Are White Lions Going Extinct?

White Lions

Yes. Sadly, white lions are going extinct.

According to the International Union for Conservation of Nature, white lions are now classified as vulnerable.

Back in 2015, the South African conservation authorities advocated to downgrade all lions’ conservation category to Least Concern.

White lions would be in grave danger of going extinct in the wild if this were to happen. Unfortunately, given that there are only less than 20 white lions in the wild, this is a distinct possibility in the future years.

The Global White Lion Protection Trust is now working to change the status of the species to Endangered.

Are White Lions Albino?

Despite popular belief, white lions are not albino. They are leucistic.

This uncommon gene enables white lions to have less melanin – a dark pigment that affects skin, eyes, and hair/fur – and other pigments than non-leucistic animals.

The pigment-producing cells known as melanocytes are absent, or partially absent, in leucism.

Leucism is caused by a color inhibitor gene that causes the white lion to lose darker pigmentation in specific regions while keeping the pigmentation in their eyes, nose, and ears.

White lions have the usual pigment evident in their eyes, which is a vivid blue or golden color, and black coloring on their noses.

In comparison, albino lions will have a red tone to their eyes and noses, demonstrating the lack of pigmentation.

Final Thoughts

White lions are majestic, rare, and incredibly beautiful. If you have ever seen one with your very own eyes, at a wildlife reserve or a zoo, you will know how breathtaking it can be to witness one in the flesh.

It is incredibly heartbreaking that, if changes are not made soon, this proud species may become extinct in the foreseeable future.

With only less than 300 white lions left in the world, we should be doing all we can to protect this special species.

If you wish to join the fight in saving these amazing animals, we recommend that you research the Global White Lion Protection Trust, and donate if you can.

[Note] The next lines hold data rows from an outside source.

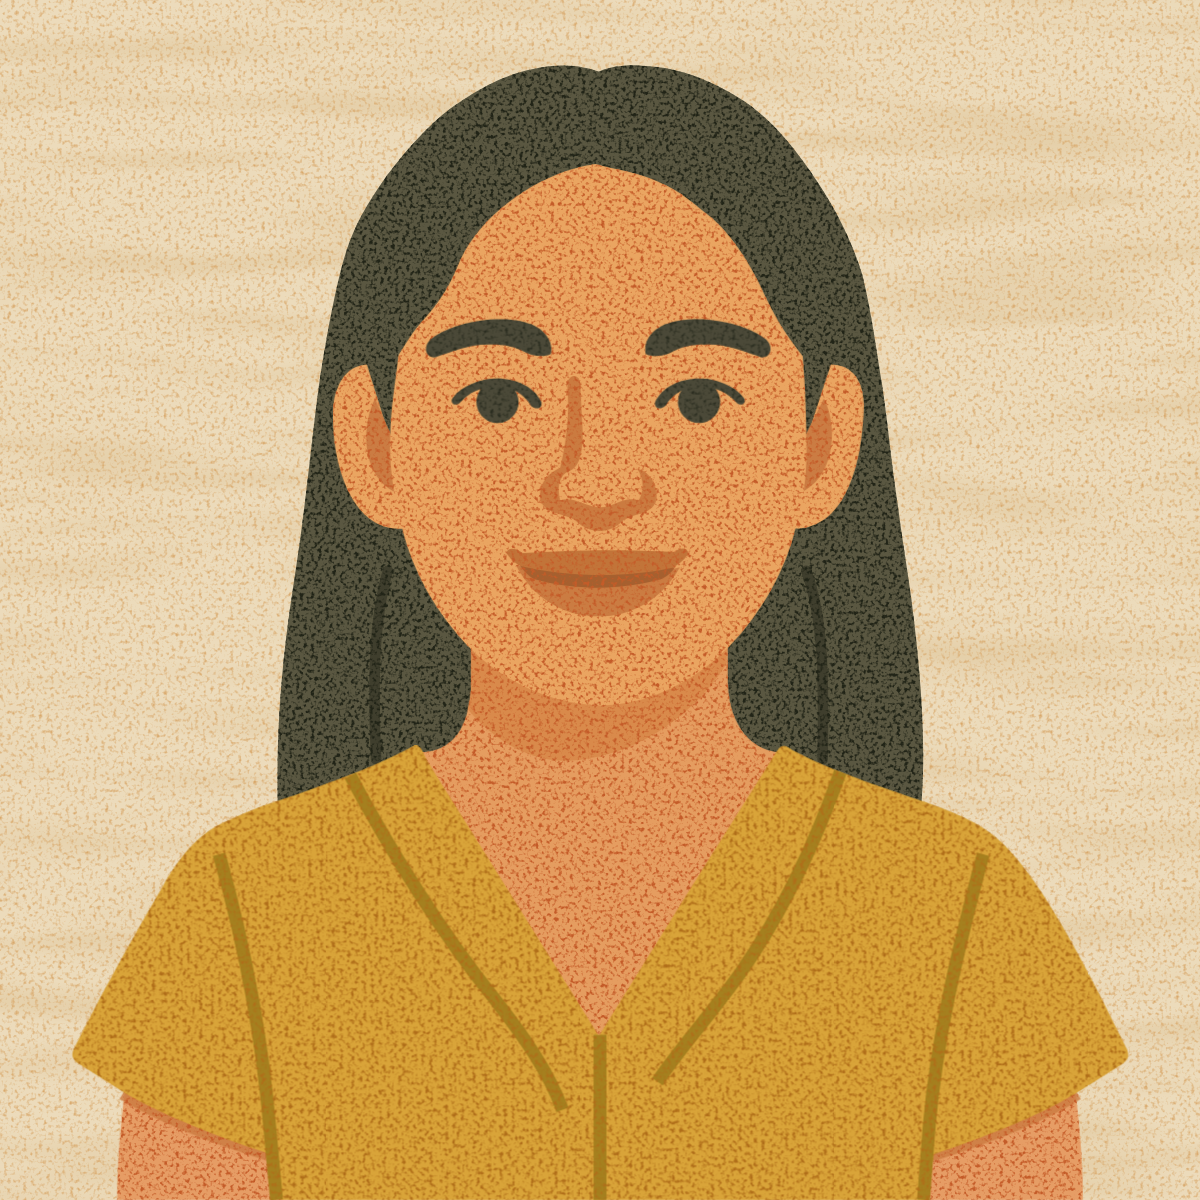
<!DOCTYPE html>
<html lang="en">
<head>
<meta charset="utf-8">
<title>Portrait of a woman in a mustard blouse</title>
<style>
  :root {
    --paper: #ecdbbb;
    --hair: #5a5741;
    --hair-strand: #3f3e2d;
    --ink: #4b4938;
    --skin: #eaa561;
    --skin-chest: #e59d60;
    --skin-arm: #e69d65;
    --skin-shade: #d98a4b;
    --ear-shade: #cb7c43;
    --nose-shade: #cb7b40;
    --lip-upper: #c27439;
    --lip-lower: #cb7c42;
    --lip-line: #a6602f;
    --blouse: #d9a439;
    --seam: #a5801f;
  }
  html, body { margin: 0; padding: 0; background: var(--paper); }
  body { width: 1200px; height: 1200px; overflow: hidden; }
  .portrait { display: block; width: 1200px; height: 1200px; }
  .paper { fill: var(--paper); filter: url(#grain-paper); }
  .hair { fill: var(--hair); filter: url(#grain-hair); }
  .strand { fill: none; stroke: var(--hair-strand); stroke-width: 9; stroke-linecap: round; }
  .skin { fill: var(--skin); filter: url(#grain-skin); }
  .chest { fill: var(--skin-chest); }
  .arm { fill: var(--skin-arm); }
  .shade { fill: var(--skin-shade); }
  .sleeve-shade { fill: none; stroke: var(--nose-shade); stroke-width: 16; opacity: .8; }
  .ear-shade { fill: var(--ear-shade); }
  .nose { fill: var(--nose-shade); }
  .lip-upper { fill: var(--lip-upper); }
  .lip-lower { fill: var(--lip-lower); }
  .lip-line { fill: var(--lip-line); }
  .blouse { fill: var(--blouse); filter: url(#grain-blouse); }
  .seams { fill: none; stroke: var(--seam); stroke-width: 11; stroke-linejoin: round; }
  .features { fill: var(--ink); filter: url(#grain-ink); }
</style>
</head>
<body>
<svg class="portrait" viewBox="0 0 1024 1024" role="img" aria-label="Illustrated portrait of a smiling woman with long dark hair and a mustard V-neck blouse">
  <defs>
    <filter id="grain-paper" filterUnits="userSpaceOnUse" x="0" y="0" width="1024" height="1024" color-interpolation-filters="sRGB">
      <feTurbulence type="fractalNoise" baseFrequency="0.3" numOctaves="2" seed="4" result="noise"/>
      <feColorMatrix in="noise" type="matrix" values="0 0 0 0 0.85  0 0 0 0 0.66  0 0 0 0 0.42  2.6 0 0 0 -1.3" result="specks"/>
      <feTurbulence type="fractalNoise" baseFrequency="0.004 0.03" numOctaves="2" seed="9" result="wash"/>
      <feColorMatrix in="wash" type="matrix" values="0 0 0 0 0.84  0 0 0 0 0.72  0 0 0 0 0.52  0.9 0 0 0 -0.4" result="bands"/>
      <feMerge><feMergeNode in="SourceGraphic"/><feMergeNode in="bands"/><feMergeNode in="specks"/></feMerge>
    </filter>
    <filter id="grain-hair" filterUnits="userSpaceOnUse" x="0" y="0" width="1024" height="1024" color-interpolation-filters="sRGB">
      <feTurbulence type="fractalNoise" baseFrequency="0.32" numOctaves="2" seed="12" result="noise"/>
      <feColorMatrix in="noise" type="matrix" values="0 0 0 0 0.13  0 0 0 0 0.14  0 0 0 0 0.09  4 0 0 0 -1.9" result="specks"/>
      <feComposite in="specks" in2="SourceAlpha" operator="in" result="grain"/>
      <feMerge><feMergeNode in="SourceGraphic"/><feMergeNode in="grain"/></feMerge>
    </filter>
    <filter id="grain-skin" filterUnits="userSpaceOnUse" x="0" y="0" width="1024" height="1024" color-interpolation-filters="sRGB">
      <feTurbulence type="fractalNoise" baseFrequency="0.3" numOctaves="2" seed="21" result="noise"/>
      <feColorMatrix in="noise" type="matrix" values="0 0 0 0 0.77  0 0 0 0 0.36  0 0 0 0 0.16  4 0 0 0 -2" result="specks"/>
      <feComposite in="specks" in2="SourceAlpha" operator="in" result="grain"/>
      <feMerge><feMergeNode in="SourceGraphic"/><feMergeNode in="grain"/></feMerge>
    </filter>
    <filter id="grain-blouse" filterUnits="userSpaceOnUse" x="0" y="0" width="1024" height="1024" color-interpolation-filters="sRGB">
      <feTurbulence type="fractalNoise" baseFrequency="0.3" numOctaves="2" seed="33" result="noise"/>
      <feColorMatrix in="noise" type="matrix" values="0 0 0 0 0.69  0 0 0 0 0.43  0 0 0 0 0.1  3.8 0 0 0 -1.85" result="specks"/>
      <feComposite in="specks" in2="SourceAlpha" operator="in" result="grain"/>
      <feMerge><feMergeNode in="SourceGraphic"/><feMergeNode in="grain"/></feMerge>
    </filter>
    <filter id="grain-ink" filterUnits="userSpaceOnUse" x="0" y="0" width="1024" height="1024" color-interpolation-filters="sRGB">
      <feTurbulence type="fractalNoise" baseFrequency="0.32" numOctaves="2" seed="41" result="noise"/>
      <feColorMatrix in="noise" type="matrix" values="0 0 0 0 0.16  0 0 0 0 0.17  0 0 0 0 0.12  3 0 0 0 -1.5" result="specks"/>
      <feComposite in="specks" in2="SourceAlpha" operator="in" result="grain"/>
      <feMerge><feMergeNode in="SourceGraphic"/><feMergeNode in="grain"/></feMerge>
    </filter>

    <g id="eye-and-brow">
      <path d="M367 290C386 274 430 267 454 277C467 283 472 293 470 302C464 305 456 304 449 301C440 296 431 294 420 294C401 293 386 300 371 305C363 305 361 296 367 290Z"/>
      <path d="M386 340C394 329 410 323 424 323C442 323 456 331 462 343C463 349 457 350 453 346C447 336 437 330 424 330C410 330 400 335 392 344C388 347 384 344 386 340Z"/>
      <circle cx="424.500" cy="343" r="18"/>
    </g>
  </defs>

  <rect class="paper" width="1024" height="1024"/>

  <g class="hair">
    <path d="M237 690C236 640 238 590 246 530C250 500 256 465 260 430C265 390 268 360 272 330C278 290 284 258 291 230C300 195 312 176 330 150C352 121 372 100 394 86C422 67 450 57 476 56C490 55 502 58 511 61C521 57 533 55 548 56C582 57 612 71 636 87C660 104 676 124 692 147C712 176 726 203 736 235C744 268 748 300 753 330C758 365 761 398 766 430C770 462 776 495 780 530C787 590 790 640 786 690Z"/>
    <path class="strand" d="M331 487C319 528 318 580 321 648"/>
    <path class="strand" d="M688 487C703 528 703 580 702 648"/>
  </g>

  <g class="skin">
    <path class="arm" d="M107 925C103 960 100 990 100 1024H242L234 960Z"/>
    <path class="arm" d="M917 925C921 960 924 990 924 1024H784L792 960Z"/>
    <path class="sleeve-shade" d="M106 931C140 951 185 969 234 984M918 931C886 951 842 968 792 984"/>
    <path class="chest" d="M402 530V585C400 621 387 642 357 642L350 665L511 895L674 655L666 642C636 640 621 612 621 580V530Z"/>
    <path class="shade" d="M402 540V585Q402 594 399 605C425 636 458 651 488 649C548 645 596 605 620 566V540Z"/>

    <g class="ears">
      <path d="M313 311C294 312 284 331 284 354C284 404 304 455 345 451L352 400L333 375Z"/>
      <path d="M709 311C727 311 737 325 737 346C736 404 717 453 676 451L670 400L688 375Z"/>
      <path class="ear-shade" d="M320 340C308 363 308 406 337 420L334 372Z"/>
      <path class="ear-shade" d="M703 340C715 363 713 406 684 420L687 372Z"/>
    </g>

    <path class="face" d="M508 140C470 145 427 171 404 203C392 219 391 229 383 243C370 266 358 275 351 286Q345 295 340 303C337 330 333 350 333 375C332 402 337 427 343 450C351 485 372 524 402 554C434 585 474 601 512 602C552 602 592 582 621 553C652 521 671 484 679 450C686 427 689 402 688 375Q688 340 685 304C674 290 664 276 654 255C640 223 622 196 600 180C585 168 579 163 566 157C546 147 526 145 508 140Z"/>

    <path class="nose" d="M484 327C486 319 494 319 495 327L497 365C498 382 495 397 488 401C477 404 475 416 478 427C490 423 500 433 512 433C524 433 532 423 545 427C550 418 549 409 544 400C554 402 562 414 560 427C556 440 540 438 532 444C520 456 504 456 492 445C484 438 466 440 461 427C459 412 468 404 478 399C484 375 486 350 484 327Z"/>

    <g class="mouth">
      <path class="lip-lower" d="M440 482C475 494 545 494 580 484C565 512 538 526 511 526C479 526 454 509 440 482Z"/>
      <path class="lip-upper" d="M432 472C433 467 440 467 446 472C490 469 535 469 576 471C581 466 588 468 587 473Q582 481 568 488C532 502 490 502 452 488Q438 481 432 472Z"/>
      <path class="lip-line" d="M444 483C485 493 536 493 576 484Q572 490 565 494C532 504 488 504 455 494Q449 490 444 483Z"/>
    </g>
  </g>

  <g class="blouse">
    <path d="M354 636C360 636 361 643 365 650L430 754L511 884L590 757L663 641C667 634 672 637 676 640C710 658 750 671 785 683C820 695 845 705 866 731C900 770 938 848 962 896C964 902 962 905 956 909L918 933C885 953 841 970 797 985L790 1024H240L231 985C185 970 140 952 107 933L66 907C61 903 61 899 63 895C88 845 118 792 139 756C155 728 171 710 195 700C215 690 235 684 250 679C290 665 325 652 354 636Z"/>
    <g class="seams">
      <path d="M299 662C335 730 380 800 420 850C446 883 468 914 480 947"/>
      <path d="M717 659C692 730 662 787 632 830C607 865 580 895 561 923"/>
      <path d="M512 883V1024"/>
      <path d="M187 729C207 800 223 880 230 960L236 1024"/>
      <path d="M839 729C820 800 800 880 793 960L788 1024"/>
    </g>
  </g>

  <g class="features">
    <use href="#eye-and-brow"/>
    <use href="#eye-and-brow" transform="translate(1021 0) scale(-1 1)"/>
  </g>
</svg>
</body>
</html>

We hope that you found this article on white lions useful and informative.

Joe Edwards